[Information shown Boundary: Start]
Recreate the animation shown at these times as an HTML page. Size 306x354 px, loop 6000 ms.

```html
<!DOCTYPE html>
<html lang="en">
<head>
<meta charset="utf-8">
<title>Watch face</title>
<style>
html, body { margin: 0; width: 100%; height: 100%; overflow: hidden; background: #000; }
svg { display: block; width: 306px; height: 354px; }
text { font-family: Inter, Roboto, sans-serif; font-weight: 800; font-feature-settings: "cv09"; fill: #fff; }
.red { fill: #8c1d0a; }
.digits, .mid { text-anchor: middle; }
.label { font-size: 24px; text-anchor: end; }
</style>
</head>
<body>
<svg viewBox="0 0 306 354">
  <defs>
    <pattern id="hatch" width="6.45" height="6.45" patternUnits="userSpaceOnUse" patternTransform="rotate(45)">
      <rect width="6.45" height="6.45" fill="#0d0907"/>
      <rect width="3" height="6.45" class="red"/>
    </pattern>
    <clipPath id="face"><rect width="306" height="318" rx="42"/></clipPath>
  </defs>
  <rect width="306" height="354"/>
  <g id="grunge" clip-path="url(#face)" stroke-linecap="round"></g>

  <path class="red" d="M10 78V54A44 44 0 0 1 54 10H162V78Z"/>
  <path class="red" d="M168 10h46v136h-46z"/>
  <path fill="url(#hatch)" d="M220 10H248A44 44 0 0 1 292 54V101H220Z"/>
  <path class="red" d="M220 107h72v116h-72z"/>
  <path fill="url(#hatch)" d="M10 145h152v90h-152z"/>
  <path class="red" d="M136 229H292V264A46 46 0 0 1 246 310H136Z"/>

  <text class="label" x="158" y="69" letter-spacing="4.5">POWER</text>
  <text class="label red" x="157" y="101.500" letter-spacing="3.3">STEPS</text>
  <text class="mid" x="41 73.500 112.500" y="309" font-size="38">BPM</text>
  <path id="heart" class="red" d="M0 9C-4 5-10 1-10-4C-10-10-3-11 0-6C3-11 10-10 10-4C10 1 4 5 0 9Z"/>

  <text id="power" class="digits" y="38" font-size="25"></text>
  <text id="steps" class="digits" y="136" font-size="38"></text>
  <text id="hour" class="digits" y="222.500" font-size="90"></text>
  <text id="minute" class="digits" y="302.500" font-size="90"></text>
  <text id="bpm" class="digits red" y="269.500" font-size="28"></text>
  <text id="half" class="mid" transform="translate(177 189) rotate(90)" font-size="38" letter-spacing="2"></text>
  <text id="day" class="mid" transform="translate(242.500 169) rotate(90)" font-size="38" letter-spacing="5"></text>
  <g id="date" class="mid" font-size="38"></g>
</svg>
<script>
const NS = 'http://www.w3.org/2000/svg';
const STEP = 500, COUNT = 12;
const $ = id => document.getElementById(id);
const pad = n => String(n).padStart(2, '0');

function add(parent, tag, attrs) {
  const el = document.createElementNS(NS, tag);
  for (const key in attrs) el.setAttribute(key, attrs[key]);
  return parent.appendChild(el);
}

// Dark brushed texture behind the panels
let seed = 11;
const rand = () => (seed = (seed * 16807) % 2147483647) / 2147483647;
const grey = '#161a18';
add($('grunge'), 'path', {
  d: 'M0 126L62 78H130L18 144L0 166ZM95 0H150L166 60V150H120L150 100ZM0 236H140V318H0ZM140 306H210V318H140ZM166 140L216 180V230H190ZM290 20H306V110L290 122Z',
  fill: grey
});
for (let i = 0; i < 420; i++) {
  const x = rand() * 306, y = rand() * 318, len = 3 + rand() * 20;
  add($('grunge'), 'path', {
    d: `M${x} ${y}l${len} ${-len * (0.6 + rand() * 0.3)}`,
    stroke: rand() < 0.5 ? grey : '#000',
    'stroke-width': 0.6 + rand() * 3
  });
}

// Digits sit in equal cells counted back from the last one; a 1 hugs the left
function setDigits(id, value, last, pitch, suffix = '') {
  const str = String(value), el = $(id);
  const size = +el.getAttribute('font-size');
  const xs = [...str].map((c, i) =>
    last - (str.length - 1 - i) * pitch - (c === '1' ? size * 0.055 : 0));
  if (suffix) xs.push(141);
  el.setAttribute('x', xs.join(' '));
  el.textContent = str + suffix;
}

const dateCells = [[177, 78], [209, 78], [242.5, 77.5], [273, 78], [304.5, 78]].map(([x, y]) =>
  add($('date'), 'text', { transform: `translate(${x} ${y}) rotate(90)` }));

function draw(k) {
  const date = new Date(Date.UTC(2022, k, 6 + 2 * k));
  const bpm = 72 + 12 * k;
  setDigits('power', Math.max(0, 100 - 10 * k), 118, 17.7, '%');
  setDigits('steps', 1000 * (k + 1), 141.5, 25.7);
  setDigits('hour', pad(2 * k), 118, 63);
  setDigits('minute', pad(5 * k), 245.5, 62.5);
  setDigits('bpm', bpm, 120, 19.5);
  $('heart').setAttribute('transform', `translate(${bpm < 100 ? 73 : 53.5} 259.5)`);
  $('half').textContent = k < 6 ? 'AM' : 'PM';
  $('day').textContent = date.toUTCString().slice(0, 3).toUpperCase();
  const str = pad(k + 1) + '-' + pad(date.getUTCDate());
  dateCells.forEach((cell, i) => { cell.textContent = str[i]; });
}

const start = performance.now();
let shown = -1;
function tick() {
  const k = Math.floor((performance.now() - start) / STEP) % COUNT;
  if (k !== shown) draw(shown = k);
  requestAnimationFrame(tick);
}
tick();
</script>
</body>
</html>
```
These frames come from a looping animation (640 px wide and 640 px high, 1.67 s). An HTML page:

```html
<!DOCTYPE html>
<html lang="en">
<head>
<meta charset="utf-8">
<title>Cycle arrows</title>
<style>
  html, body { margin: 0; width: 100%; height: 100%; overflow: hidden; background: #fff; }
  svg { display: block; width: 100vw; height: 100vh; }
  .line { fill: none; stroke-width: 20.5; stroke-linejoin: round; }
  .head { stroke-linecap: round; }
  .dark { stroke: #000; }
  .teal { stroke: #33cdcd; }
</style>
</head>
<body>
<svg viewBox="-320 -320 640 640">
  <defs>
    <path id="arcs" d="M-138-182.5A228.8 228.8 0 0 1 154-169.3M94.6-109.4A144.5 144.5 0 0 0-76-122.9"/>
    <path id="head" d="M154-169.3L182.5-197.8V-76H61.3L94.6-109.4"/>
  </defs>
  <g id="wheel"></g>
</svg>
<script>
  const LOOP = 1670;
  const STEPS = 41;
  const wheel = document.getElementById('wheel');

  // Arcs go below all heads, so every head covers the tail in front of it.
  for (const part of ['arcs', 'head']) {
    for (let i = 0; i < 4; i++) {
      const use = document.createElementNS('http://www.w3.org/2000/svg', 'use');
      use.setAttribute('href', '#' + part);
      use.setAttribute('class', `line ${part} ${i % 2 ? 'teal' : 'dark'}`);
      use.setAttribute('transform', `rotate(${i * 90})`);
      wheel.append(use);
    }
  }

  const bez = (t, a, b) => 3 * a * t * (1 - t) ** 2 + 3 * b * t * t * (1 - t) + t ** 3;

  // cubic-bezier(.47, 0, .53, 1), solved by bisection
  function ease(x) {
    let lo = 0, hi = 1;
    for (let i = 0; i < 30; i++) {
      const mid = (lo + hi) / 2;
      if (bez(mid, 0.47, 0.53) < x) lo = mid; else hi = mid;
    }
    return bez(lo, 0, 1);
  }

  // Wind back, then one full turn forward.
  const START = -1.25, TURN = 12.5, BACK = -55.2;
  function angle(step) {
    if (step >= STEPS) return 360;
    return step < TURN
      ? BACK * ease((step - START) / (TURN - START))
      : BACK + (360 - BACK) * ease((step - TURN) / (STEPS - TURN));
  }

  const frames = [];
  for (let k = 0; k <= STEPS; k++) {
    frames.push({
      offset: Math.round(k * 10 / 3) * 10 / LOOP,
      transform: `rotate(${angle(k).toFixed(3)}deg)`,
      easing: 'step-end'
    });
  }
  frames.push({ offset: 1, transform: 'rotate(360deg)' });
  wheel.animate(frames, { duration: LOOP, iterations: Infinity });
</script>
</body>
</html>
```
[Information shown Boundary: End]
[Information shown Boundary: Start]
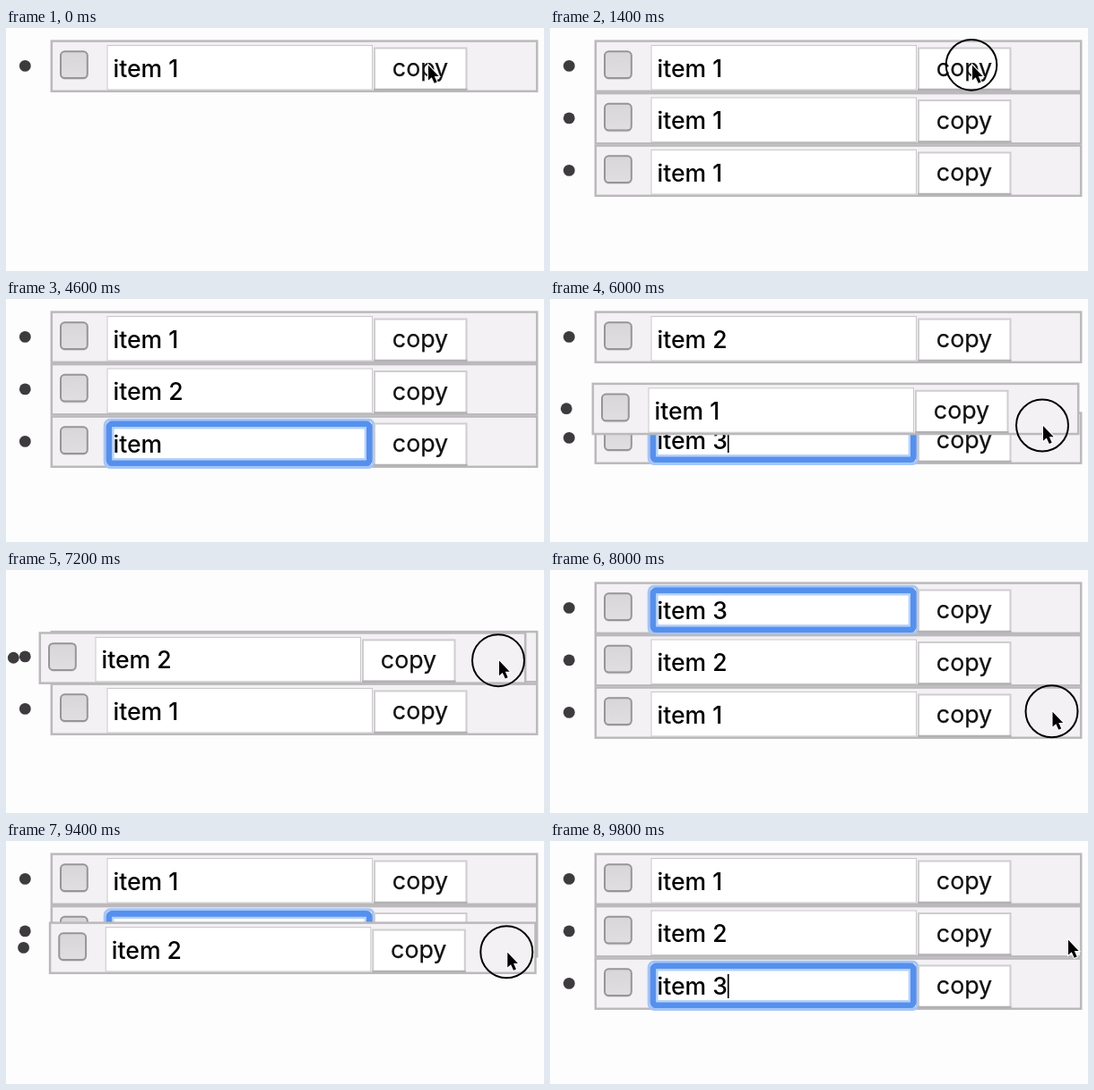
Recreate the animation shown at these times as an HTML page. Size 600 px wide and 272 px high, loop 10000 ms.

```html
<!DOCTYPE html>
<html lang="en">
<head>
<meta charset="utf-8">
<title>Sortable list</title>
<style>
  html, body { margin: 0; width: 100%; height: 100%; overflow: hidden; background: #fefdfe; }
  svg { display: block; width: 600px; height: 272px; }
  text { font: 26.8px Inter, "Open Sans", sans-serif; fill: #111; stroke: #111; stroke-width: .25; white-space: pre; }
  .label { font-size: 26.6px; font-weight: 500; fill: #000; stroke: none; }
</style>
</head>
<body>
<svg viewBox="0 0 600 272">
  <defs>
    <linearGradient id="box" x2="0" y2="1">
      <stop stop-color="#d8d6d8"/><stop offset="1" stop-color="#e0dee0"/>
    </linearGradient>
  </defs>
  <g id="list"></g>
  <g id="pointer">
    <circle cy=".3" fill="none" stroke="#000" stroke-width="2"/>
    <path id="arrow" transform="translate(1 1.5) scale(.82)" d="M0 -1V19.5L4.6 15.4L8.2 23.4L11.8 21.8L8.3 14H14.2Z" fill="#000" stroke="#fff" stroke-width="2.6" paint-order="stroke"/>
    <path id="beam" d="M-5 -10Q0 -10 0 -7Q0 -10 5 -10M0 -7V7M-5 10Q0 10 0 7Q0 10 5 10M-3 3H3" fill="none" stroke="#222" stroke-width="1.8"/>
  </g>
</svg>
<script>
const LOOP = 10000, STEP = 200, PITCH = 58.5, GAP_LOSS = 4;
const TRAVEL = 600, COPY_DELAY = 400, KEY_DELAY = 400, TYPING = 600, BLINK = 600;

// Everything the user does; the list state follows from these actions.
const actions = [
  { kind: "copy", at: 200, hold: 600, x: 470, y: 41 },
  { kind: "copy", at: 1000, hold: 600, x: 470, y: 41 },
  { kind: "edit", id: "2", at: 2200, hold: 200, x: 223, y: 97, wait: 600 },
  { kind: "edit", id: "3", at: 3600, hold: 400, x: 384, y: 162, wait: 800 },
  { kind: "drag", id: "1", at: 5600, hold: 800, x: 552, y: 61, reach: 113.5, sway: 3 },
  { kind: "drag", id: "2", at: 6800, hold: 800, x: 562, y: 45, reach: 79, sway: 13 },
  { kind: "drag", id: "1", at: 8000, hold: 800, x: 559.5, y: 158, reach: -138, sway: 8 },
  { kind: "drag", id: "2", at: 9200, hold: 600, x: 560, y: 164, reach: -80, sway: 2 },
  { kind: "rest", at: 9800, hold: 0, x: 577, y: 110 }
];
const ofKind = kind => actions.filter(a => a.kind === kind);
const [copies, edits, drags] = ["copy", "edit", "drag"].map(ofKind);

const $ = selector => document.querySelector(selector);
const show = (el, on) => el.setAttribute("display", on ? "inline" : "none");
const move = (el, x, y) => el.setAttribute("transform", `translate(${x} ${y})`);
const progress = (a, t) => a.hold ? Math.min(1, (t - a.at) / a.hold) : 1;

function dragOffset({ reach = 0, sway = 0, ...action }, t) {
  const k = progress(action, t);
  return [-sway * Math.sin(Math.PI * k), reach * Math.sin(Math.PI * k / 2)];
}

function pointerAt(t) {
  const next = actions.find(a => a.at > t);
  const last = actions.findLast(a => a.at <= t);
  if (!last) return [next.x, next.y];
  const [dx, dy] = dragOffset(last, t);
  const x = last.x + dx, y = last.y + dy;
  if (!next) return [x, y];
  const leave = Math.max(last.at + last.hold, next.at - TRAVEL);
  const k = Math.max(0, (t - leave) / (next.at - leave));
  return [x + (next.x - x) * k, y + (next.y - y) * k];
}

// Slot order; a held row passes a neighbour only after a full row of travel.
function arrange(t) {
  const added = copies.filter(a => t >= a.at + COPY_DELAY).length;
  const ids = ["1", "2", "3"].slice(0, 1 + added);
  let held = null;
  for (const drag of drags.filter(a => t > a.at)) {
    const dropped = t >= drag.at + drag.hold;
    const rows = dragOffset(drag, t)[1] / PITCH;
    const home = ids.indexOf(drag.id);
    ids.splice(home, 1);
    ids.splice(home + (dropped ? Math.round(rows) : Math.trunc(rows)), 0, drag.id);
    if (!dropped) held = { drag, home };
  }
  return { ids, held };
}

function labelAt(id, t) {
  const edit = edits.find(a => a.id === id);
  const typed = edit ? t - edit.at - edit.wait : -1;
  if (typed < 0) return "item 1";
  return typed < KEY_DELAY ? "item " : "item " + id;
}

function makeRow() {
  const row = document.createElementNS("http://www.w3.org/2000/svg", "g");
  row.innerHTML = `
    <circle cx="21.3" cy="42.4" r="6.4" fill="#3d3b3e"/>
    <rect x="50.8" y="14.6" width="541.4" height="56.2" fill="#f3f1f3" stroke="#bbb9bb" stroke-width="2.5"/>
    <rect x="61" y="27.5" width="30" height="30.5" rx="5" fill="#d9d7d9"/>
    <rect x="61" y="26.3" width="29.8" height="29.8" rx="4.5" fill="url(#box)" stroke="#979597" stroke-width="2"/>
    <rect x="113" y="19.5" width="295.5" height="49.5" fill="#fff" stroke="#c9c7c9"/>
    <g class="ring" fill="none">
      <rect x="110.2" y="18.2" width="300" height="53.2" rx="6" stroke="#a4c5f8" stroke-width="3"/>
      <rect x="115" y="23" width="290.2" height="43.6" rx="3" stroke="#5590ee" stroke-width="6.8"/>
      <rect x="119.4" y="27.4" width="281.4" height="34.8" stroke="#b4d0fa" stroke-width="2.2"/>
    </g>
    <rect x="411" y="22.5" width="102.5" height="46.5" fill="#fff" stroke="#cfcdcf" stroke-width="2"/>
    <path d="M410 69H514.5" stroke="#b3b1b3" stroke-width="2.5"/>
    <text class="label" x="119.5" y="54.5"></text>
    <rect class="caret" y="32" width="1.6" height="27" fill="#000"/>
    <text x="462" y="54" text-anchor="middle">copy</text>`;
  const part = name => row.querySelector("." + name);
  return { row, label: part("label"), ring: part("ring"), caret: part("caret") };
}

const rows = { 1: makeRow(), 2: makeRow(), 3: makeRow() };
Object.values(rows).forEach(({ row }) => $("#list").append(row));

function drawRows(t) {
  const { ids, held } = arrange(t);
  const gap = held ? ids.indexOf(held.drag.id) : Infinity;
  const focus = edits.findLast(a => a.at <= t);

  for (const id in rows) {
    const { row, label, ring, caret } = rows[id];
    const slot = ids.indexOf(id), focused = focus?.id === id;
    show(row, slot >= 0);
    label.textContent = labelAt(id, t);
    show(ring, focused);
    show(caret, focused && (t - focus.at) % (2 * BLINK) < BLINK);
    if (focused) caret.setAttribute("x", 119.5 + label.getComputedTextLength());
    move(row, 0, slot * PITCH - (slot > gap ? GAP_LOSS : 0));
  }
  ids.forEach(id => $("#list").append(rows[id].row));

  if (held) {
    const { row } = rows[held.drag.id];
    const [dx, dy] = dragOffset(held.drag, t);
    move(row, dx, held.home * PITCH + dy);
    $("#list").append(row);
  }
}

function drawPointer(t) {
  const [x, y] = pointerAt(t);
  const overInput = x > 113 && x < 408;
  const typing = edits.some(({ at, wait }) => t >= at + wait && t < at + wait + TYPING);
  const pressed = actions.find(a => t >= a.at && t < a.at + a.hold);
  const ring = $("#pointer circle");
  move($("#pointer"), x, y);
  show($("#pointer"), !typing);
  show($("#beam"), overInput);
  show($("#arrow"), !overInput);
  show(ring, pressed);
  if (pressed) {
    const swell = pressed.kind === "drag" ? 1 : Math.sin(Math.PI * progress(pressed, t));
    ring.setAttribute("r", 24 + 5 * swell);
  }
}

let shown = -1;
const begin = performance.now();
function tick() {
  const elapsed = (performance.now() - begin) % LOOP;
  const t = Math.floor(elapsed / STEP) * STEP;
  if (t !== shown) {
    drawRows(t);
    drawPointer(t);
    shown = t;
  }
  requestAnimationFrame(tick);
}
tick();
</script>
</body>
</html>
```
[Information shown Boundary: End]
== Exercise description ==
Using the records above, pull out each line where the word "sway" occurs.

== Answer to this exercise ==
  { kind: "drag", id: "1", at: 5600, hold: 800, x: 552, y: 61, reach: 113.5, sway: 3 },
  { kind: "drag", id: "2", at: 6800, hold: 800, x: 562, y: 45, reach: 79, sway: 13 },
  { kind: "drag", id: "1", at: 8000, hold: 800, x: 559.5, y: 158, reach: -138, sway: 8 },
  { kind: "drag", id: "2", at: 9200, hold: 600, x: 560, y: 164, reach: -80, sway: 2 },
function dragOffset({ reach = 0, sway = 0, ...action }, t) {
  return [-sway * Math.sin(Math.PI * k), reach * Math.sin(Math.PI * k / 2)];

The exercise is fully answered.